Try it
Hunt through the lines below for the string "text" and copy each one that has it.

Study material

===============

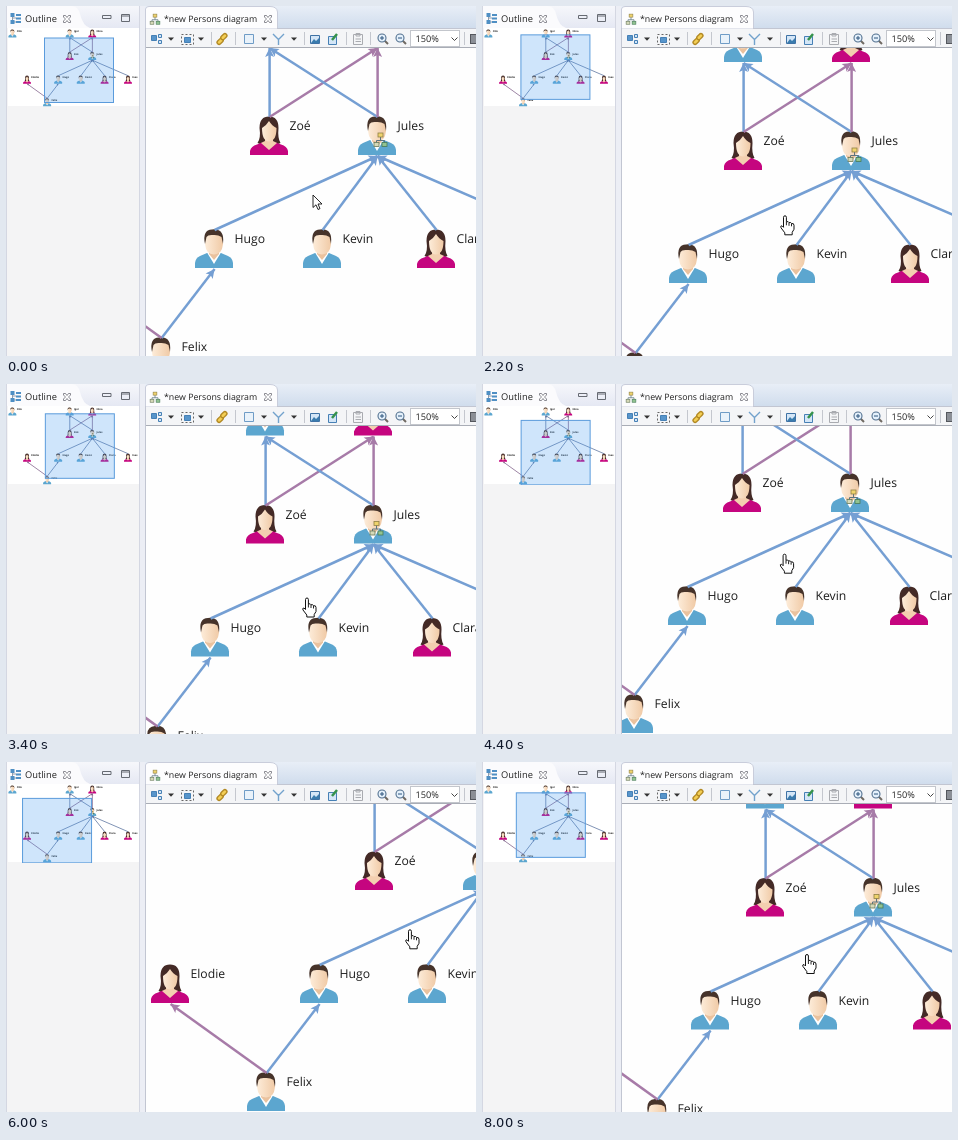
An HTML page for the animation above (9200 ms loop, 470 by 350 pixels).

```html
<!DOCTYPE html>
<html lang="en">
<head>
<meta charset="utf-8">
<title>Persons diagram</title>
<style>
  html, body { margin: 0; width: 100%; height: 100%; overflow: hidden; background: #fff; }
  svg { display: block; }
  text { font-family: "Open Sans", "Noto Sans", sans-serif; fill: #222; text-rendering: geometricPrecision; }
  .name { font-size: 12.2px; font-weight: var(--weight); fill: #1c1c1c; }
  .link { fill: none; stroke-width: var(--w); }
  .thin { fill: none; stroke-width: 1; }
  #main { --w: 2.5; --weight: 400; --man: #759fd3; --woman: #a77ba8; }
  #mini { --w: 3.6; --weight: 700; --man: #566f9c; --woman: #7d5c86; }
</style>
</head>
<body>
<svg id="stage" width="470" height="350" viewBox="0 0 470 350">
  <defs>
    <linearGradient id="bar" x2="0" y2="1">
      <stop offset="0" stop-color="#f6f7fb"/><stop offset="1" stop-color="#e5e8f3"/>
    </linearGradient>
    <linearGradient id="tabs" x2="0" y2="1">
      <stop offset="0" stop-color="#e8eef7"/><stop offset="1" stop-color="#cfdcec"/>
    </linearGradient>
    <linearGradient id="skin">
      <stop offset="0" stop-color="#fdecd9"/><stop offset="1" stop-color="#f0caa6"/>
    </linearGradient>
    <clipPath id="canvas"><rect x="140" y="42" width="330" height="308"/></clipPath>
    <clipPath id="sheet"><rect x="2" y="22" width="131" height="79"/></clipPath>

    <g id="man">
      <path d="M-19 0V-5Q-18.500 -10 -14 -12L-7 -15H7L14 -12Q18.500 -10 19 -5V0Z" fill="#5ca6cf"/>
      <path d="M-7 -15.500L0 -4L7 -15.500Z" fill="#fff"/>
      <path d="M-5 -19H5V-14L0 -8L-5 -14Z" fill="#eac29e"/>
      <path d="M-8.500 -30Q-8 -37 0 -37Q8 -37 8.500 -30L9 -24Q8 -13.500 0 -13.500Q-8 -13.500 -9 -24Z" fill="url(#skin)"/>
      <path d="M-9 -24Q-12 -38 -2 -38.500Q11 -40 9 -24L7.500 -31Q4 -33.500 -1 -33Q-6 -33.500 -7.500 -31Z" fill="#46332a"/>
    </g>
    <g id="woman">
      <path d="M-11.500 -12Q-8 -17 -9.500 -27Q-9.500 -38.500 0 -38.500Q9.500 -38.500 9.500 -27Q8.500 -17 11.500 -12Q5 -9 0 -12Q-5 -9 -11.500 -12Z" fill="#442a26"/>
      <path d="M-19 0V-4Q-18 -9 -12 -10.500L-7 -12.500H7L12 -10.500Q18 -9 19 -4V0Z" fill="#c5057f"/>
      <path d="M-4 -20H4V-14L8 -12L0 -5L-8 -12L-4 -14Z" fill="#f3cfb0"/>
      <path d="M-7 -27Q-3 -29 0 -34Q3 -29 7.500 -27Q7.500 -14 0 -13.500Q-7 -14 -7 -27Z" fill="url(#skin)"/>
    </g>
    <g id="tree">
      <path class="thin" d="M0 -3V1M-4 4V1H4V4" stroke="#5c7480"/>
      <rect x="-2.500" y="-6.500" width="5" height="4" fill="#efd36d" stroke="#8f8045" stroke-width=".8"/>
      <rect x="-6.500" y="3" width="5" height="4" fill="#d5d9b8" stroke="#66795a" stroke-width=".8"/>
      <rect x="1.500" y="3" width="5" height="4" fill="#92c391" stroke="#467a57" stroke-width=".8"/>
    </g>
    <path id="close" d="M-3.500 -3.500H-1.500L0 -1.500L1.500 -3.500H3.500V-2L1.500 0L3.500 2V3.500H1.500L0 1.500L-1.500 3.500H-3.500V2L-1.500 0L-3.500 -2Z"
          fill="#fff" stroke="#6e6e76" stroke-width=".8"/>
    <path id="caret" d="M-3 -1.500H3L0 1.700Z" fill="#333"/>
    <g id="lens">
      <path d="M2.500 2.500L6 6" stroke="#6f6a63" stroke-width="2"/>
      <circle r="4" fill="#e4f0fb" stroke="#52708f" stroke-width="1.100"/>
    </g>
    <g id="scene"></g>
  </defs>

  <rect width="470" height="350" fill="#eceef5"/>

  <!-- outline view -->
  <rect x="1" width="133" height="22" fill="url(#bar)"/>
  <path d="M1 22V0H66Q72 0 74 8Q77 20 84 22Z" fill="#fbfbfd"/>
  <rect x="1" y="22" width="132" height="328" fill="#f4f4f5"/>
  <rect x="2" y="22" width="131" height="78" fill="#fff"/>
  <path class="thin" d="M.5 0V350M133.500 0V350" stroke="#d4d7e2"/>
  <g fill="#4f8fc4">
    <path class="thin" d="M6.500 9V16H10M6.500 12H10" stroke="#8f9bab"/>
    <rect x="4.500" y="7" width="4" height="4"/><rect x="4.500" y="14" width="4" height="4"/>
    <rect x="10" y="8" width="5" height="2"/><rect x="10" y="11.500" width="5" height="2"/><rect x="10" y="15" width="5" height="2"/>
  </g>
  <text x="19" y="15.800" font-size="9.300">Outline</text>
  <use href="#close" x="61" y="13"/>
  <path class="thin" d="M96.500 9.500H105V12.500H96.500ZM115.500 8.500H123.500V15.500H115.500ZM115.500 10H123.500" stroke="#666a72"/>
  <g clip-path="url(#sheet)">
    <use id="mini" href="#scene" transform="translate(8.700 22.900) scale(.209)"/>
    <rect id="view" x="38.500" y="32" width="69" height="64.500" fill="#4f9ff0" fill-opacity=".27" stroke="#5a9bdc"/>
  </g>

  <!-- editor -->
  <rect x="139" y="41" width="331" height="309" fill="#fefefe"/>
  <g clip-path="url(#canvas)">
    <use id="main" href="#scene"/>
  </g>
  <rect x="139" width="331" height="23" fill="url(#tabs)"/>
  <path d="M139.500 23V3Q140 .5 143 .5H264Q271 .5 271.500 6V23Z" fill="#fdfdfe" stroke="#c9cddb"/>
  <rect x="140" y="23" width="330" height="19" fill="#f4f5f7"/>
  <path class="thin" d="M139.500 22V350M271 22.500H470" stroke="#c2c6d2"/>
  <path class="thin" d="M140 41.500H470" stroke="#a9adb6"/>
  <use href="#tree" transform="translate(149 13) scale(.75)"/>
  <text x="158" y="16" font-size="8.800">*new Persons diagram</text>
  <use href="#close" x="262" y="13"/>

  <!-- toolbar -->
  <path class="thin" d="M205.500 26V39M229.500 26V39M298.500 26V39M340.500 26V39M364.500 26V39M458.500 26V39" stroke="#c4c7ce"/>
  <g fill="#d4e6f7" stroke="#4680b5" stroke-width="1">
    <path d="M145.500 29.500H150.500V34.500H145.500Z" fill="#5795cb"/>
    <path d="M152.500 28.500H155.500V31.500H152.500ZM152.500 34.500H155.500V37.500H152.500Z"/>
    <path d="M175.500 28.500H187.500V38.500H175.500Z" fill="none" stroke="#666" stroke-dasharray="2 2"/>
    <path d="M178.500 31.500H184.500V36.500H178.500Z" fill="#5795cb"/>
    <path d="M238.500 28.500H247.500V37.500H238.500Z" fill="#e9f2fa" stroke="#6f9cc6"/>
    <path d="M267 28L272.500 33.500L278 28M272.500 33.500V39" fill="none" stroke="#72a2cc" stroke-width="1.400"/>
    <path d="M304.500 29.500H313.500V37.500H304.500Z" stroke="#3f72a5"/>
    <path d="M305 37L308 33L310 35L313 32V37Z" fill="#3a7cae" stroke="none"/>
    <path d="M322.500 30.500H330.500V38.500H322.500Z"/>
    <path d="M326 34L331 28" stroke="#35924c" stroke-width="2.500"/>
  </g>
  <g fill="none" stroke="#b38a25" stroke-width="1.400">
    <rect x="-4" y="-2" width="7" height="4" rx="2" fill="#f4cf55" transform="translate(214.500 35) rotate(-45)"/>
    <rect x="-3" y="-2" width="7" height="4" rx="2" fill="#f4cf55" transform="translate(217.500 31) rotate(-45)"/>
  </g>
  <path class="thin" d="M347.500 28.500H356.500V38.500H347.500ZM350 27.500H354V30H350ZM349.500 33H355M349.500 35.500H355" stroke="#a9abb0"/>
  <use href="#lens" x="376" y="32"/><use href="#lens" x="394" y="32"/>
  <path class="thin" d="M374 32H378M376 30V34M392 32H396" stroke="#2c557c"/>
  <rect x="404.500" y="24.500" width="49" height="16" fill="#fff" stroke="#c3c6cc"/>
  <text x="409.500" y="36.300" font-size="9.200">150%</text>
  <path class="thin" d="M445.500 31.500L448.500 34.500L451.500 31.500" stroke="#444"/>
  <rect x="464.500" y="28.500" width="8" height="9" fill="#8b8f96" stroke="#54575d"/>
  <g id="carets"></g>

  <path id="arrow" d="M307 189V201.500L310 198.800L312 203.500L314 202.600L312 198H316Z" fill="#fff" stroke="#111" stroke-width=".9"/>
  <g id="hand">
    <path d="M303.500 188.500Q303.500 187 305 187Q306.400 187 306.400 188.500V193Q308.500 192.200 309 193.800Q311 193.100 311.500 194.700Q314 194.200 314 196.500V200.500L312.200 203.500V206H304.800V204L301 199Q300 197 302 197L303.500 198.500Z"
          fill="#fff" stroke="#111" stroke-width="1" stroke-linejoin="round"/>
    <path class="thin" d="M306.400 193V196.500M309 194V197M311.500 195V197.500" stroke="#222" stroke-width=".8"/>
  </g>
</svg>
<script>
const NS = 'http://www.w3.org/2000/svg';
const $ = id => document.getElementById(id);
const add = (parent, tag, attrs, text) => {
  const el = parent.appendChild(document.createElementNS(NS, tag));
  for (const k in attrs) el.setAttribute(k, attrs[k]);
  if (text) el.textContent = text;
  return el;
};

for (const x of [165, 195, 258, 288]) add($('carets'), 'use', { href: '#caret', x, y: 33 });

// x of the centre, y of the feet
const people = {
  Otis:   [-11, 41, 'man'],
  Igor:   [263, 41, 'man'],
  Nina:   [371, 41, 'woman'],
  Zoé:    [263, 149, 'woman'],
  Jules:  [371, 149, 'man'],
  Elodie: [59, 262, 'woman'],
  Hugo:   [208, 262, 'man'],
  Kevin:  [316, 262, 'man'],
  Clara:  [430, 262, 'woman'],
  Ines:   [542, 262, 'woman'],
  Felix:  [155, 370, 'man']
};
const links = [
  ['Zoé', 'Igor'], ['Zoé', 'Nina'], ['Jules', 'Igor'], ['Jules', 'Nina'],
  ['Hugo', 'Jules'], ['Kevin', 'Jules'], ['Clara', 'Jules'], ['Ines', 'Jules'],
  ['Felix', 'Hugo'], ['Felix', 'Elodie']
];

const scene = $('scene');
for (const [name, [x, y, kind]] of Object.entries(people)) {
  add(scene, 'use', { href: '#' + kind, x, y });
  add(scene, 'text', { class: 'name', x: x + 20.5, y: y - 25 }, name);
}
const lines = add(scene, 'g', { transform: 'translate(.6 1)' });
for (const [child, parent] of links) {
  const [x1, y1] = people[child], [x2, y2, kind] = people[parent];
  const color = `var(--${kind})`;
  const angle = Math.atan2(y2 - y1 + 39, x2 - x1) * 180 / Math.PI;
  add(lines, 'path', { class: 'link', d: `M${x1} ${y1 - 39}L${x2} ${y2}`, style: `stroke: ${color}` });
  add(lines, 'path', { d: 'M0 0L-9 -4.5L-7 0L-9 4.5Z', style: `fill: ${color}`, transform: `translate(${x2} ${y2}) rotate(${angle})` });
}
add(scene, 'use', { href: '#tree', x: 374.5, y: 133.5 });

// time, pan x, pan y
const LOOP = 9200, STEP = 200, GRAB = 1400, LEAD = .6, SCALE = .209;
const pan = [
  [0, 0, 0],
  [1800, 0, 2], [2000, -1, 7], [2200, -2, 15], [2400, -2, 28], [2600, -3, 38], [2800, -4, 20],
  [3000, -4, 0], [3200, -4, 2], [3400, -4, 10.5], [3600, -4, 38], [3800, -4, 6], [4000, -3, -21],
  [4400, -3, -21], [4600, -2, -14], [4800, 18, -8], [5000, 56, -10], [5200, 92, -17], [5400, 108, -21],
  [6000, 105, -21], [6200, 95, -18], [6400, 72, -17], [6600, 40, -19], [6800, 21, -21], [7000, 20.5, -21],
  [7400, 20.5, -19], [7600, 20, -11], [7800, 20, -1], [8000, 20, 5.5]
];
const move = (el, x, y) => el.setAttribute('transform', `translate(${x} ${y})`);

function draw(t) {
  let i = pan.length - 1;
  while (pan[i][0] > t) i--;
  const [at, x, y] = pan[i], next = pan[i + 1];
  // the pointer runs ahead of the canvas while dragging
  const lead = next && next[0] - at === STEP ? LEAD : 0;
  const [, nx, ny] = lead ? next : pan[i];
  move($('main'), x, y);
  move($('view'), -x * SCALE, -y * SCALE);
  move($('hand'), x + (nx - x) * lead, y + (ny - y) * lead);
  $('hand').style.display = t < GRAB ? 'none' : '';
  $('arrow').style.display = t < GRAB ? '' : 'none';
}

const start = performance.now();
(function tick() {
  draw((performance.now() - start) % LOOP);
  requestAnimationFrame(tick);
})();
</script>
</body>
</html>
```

===============

Written answer
  text { font-family: "Open Sans", "Noto Sans", sans-serif; fill: #222; text-rendering: geometricPrecision; }
  <text x="19" y="15.800" font-size="9.300">Outline</text>
  <text x="158" y="16" font-size="8.800">*new Persons diagram</text>
  <text x="409.500" y="36.300" font-size="9.200">150%</text>
const add = (parent, tag, attrs, text) => {
  if (text) el.textContent = text;
  add(scene, 'text', { class: 'name', x: x + 20.5, y: y - 25 }, name);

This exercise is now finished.